◆ Description of the task
Show every line of the data below that includes the word "final".

==*==

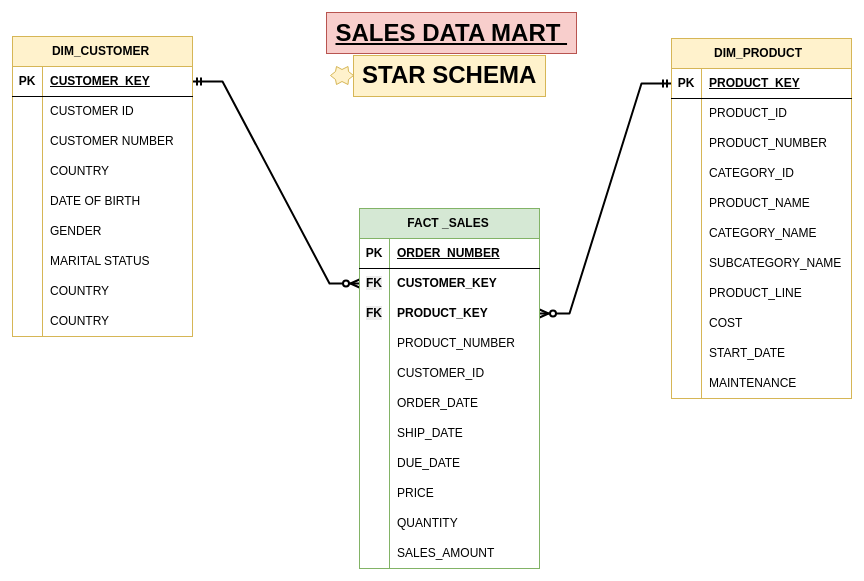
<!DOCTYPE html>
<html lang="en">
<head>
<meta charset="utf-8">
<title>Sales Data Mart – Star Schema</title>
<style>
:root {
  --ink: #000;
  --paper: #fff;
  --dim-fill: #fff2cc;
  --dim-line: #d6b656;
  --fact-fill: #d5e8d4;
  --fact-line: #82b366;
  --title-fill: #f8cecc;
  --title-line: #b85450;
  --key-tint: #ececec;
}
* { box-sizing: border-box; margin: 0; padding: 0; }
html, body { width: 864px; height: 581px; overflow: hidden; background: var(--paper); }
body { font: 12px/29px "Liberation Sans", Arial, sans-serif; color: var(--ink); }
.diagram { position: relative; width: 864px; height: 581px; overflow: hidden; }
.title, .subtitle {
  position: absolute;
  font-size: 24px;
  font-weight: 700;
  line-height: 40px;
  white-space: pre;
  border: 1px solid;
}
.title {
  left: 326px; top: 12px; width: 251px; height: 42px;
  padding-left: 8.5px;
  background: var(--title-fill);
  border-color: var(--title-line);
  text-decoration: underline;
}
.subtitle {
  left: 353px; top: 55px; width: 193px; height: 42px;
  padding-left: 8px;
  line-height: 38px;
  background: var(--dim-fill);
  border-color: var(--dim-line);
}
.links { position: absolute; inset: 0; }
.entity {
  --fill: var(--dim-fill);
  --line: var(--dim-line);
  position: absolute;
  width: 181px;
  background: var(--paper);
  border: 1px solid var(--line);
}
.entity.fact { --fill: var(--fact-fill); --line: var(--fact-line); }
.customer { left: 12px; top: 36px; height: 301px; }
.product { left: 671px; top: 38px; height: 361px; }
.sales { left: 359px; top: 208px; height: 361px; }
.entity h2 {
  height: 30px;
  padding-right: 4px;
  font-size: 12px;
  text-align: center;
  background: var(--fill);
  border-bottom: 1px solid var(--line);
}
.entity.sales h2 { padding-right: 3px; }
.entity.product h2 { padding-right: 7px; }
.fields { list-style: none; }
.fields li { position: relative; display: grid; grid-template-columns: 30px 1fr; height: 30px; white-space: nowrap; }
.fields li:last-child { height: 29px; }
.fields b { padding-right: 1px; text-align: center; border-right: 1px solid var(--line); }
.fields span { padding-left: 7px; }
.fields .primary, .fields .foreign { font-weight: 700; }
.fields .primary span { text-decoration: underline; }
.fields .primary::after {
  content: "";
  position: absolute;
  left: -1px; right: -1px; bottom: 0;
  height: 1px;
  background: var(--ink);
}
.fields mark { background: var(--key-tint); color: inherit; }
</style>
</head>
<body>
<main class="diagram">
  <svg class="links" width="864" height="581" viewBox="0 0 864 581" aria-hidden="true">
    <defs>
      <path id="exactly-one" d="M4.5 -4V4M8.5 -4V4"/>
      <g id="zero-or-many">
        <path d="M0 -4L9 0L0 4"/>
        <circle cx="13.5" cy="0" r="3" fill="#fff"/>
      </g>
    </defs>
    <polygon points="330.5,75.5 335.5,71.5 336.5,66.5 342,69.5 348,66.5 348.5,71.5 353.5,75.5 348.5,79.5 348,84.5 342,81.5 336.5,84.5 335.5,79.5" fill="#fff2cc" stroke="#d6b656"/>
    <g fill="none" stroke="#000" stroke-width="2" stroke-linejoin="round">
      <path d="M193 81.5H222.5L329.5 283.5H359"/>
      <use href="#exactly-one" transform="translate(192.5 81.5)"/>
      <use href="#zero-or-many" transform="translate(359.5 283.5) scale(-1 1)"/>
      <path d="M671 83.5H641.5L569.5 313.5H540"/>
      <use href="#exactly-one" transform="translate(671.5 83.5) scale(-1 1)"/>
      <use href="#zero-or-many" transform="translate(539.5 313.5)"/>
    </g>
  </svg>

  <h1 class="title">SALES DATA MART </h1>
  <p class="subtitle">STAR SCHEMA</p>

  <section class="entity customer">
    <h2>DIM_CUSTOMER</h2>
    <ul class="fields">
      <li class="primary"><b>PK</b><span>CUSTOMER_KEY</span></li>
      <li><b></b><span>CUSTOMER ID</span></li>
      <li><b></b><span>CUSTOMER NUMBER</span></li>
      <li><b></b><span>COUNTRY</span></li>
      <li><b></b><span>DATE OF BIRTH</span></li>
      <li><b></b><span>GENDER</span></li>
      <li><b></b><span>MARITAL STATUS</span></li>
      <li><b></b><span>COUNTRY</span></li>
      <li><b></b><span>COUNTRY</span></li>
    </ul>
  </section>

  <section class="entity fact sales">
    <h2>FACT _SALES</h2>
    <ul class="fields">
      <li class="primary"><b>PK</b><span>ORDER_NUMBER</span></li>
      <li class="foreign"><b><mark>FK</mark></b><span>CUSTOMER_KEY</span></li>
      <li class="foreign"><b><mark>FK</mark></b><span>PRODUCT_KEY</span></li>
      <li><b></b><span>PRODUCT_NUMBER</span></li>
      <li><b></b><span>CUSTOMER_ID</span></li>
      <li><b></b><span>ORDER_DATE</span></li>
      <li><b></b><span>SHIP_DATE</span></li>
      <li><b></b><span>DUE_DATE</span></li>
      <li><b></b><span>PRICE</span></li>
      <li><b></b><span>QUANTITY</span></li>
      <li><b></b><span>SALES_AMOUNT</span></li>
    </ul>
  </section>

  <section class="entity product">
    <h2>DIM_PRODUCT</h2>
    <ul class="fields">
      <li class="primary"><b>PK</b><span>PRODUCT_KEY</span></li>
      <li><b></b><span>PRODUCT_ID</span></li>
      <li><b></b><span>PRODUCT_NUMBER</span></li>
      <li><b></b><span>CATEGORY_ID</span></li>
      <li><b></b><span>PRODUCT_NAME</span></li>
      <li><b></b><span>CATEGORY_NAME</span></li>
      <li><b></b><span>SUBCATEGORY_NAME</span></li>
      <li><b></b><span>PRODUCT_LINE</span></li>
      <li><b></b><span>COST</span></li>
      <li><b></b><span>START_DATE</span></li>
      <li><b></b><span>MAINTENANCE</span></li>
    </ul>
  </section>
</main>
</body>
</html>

==*==

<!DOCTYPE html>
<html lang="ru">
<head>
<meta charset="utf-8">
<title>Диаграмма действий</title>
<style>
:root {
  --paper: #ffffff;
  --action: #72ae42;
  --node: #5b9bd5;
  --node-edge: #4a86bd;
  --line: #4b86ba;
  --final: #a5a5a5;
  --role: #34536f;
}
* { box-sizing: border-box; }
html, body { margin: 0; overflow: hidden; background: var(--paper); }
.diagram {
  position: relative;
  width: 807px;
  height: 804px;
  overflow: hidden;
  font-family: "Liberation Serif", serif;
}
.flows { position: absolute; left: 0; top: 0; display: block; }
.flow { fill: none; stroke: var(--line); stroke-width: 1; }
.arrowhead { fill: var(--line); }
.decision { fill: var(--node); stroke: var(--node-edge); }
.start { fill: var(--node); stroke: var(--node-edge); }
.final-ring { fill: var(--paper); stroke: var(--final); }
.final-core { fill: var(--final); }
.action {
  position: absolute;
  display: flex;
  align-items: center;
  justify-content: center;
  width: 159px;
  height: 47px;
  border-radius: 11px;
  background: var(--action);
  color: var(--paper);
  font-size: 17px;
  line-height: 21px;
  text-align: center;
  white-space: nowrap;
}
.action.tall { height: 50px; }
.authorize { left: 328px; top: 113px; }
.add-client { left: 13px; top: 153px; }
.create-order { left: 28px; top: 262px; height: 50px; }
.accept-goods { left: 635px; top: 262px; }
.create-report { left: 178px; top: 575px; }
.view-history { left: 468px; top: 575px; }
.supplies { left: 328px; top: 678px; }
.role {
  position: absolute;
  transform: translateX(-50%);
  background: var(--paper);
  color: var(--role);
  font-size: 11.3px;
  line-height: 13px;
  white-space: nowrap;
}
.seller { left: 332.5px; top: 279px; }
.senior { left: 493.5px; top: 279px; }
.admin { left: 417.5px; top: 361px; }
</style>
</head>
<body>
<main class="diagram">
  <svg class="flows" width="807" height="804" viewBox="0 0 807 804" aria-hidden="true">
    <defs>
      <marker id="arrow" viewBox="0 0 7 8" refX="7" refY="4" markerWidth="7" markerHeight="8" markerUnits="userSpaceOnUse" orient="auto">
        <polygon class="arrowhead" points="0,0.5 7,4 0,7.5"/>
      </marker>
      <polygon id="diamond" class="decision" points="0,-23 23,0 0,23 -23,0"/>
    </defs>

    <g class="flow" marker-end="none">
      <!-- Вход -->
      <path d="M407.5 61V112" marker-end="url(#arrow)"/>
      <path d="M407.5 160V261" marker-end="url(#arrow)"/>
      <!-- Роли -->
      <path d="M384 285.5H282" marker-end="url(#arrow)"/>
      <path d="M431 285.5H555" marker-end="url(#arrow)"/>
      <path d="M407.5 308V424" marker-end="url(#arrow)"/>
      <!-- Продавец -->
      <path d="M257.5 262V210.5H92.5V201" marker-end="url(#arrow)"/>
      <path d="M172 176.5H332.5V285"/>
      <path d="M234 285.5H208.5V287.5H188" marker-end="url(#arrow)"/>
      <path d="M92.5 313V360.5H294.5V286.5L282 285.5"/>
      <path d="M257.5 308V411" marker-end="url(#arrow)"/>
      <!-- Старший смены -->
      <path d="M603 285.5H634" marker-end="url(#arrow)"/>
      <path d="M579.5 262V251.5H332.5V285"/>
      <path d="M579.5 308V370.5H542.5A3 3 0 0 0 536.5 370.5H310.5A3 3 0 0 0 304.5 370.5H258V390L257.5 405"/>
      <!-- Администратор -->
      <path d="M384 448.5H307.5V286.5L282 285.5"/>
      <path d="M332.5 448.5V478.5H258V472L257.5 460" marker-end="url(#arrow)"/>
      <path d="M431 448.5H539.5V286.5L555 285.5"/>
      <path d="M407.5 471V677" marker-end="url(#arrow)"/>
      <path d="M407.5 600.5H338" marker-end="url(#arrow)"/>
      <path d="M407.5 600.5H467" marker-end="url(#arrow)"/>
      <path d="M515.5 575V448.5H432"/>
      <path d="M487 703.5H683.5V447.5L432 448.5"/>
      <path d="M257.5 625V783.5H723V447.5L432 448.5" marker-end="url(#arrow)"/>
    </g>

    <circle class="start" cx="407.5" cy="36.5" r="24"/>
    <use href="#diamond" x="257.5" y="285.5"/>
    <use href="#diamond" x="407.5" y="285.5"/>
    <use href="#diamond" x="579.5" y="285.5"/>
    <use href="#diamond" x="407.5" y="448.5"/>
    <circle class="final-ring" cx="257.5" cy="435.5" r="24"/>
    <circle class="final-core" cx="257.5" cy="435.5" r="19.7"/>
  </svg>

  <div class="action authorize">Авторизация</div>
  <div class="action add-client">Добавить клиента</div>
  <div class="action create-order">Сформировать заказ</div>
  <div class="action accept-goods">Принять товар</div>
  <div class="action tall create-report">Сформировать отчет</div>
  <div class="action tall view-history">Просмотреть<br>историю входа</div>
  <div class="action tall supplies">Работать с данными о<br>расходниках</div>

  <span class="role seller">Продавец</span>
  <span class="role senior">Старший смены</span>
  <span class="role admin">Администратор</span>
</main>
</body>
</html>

==*==

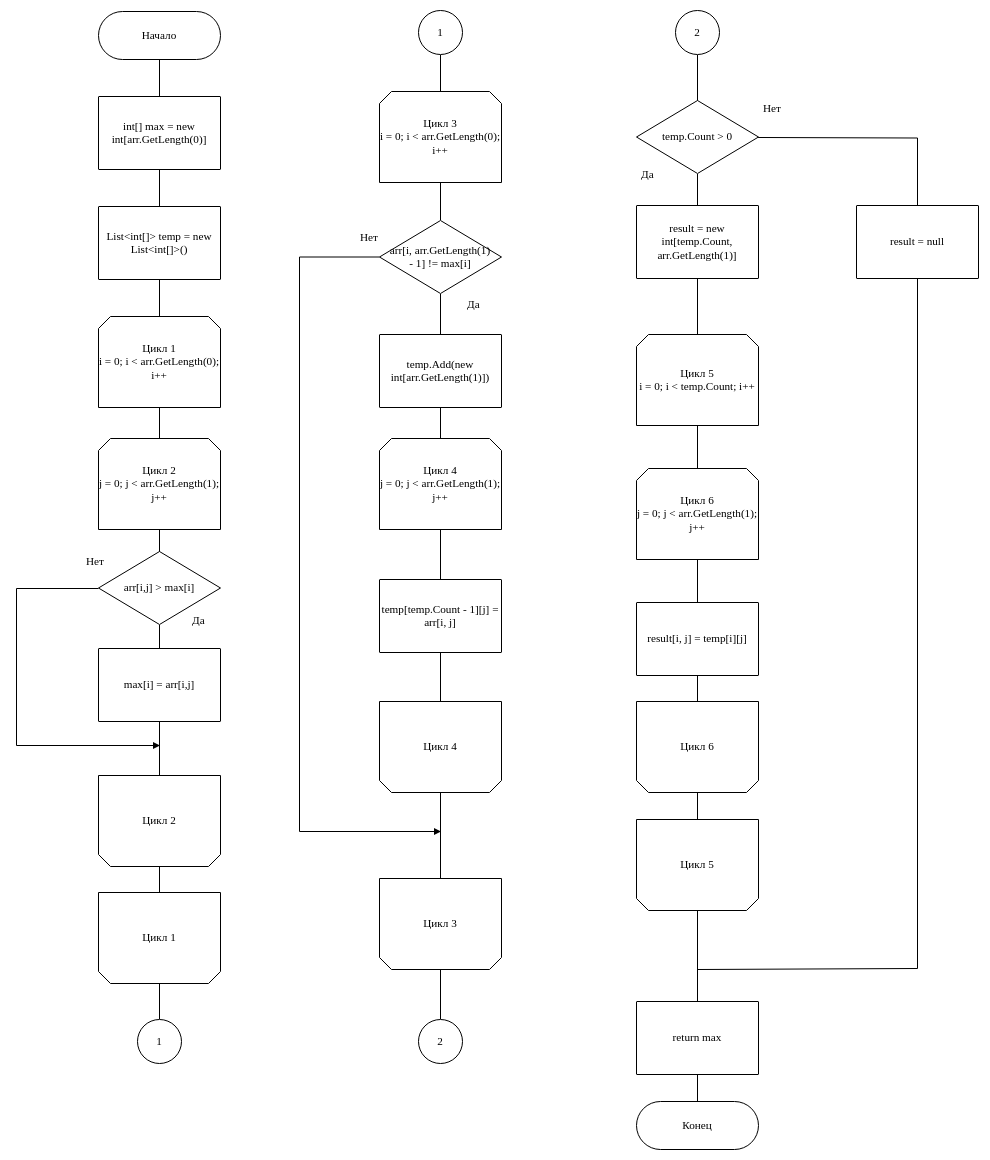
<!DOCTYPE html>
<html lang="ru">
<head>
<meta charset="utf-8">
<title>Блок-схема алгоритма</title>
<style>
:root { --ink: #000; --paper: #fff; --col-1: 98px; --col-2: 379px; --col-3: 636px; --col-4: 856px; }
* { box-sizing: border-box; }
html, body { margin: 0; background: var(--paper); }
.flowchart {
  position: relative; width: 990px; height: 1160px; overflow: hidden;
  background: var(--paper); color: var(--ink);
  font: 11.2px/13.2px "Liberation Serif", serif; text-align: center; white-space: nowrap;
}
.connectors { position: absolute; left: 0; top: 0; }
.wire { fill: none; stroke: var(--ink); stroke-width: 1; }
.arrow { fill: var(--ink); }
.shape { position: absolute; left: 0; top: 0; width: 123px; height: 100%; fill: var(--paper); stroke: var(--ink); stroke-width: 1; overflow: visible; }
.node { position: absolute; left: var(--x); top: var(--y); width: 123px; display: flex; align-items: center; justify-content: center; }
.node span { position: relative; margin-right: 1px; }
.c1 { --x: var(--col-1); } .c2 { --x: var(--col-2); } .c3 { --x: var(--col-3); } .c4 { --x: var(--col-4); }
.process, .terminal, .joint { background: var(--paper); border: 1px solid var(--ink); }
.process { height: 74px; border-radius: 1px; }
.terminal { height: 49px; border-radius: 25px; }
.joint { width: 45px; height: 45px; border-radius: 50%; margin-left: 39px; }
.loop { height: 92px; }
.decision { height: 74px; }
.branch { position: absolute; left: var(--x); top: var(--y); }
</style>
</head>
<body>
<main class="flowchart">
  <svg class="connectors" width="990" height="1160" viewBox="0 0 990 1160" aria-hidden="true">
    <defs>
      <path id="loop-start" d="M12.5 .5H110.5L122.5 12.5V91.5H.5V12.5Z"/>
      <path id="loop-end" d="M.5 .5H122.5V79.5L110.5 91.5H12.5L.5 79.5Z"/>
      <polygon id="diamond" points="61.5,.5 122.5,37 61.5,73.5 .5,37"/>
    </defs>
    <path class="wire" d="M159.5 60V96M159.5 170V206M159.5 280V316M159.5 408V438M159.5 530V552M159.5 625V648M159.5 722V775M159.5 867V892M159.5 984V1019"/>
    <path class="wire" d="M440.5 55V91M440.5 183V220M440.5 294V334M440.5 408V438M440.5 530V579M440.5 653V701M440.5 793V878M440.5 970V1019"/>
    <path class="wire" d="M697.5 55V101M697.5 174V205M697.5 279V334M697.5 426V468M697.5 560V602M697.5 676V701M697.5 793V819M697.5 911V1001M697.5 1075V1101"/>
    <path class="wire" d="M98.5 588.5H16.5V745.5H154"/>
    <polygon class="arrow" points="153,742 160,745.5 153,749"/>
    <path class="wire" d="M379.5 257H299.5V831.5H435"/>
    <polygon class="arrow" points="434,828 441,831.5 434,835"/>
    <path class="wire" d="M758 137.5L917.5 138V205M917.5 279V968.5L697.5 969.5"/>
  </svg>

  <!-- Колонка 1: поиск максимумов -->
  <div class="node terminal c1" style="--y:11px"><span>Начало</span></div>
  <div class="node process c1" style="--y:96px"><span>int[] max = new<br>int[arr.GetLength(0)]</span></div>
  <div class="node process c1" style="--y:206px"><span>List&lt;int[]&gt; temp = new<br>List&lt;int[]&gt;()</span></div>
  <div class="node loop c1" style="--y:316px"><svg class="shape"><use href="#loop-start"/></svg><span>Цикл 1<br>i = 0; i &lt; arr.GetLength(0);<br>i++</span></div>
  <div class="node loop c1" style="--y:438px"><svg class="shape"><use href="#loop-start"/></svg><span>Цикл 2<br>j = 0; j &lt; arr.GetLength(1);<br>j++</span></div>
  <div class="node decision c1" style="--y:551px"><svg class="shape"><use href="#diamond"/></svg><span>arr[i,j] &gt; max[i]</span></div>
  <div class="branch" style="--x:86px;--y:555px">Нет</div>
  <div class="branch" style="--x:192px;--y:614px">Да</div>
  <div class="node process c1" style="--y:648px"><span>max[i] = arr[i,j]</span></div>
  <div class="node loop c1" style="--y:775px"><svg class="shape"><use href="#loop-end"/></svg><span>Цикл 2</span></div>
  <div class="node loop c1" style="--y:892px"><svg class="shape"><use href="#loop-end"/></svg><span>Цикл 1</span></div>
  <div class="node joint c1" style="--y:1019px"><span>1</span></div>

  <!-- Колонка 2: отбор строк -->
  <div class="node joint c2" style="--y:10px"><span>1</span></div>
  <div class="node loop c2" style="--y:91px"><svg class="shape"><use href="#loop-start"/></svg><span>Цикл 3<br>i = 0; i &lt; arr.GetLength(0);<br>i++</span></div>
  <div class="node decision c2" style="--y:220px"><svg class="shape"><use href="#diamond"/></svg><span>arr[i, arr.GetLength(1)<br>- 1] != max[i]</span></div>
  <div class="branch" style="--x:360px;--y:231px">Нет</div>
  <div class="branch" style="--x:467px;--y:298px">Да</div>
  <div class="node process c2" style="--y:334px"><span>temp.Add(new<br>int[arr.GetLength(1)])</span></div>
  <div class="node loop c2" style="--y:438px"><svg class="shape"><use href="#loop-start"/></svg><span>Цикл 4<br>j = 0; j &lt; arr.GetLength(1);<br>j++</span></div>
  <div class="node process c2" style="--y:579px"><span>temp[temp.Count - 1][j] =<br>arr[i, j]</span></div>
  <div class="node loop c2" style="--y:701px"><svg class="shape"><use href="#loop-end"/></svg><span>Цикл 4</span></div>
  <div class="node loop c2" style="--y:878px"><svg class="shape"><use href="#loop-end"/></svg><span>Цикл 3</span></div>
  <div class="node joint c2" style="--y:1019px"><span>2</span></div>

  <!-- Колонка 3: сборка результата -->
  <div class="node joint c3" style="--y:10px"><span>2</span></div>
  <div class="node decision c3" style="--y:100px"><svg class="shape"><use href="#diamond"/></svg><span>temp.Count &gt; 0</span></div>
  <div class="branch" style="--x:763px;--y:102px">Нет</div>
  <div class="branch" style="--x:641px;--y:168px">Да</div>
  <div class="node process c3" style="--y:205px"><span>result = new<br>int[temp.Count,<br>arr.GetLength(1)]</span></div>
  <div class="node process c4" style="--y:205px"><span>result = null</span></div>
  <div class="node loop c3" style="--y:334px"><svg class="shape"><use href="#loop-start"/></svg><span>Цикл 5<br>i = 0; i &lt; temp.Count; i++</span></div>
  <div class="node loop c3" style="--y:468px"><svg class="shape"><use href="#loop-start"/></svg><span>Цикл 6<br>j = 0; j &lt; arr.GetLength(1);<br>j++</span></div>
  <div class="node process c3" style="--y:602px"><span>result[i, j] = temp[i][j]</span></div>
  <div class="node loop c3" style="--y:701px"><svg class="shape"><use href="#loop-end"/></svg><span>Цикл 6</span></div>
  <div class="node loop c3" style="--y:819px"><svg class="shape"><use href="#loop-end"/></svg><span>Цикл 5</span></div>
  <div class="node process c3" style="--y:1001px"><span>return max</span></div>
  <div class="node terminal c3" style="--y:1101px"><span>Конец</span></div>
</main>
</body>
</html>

==*==

◆ Solution to the exercise
  --final: #a5a5a5;
.final-ring { fill: var(--paper); stroke: var(--final); }
.final-core { fill: var(--final); }
    <circle class="final-ring" cx="257.5" cy="435.5" r="24"/>
    <circle class="final-core" cx="257.5" cy="435.5" r="19.7"/>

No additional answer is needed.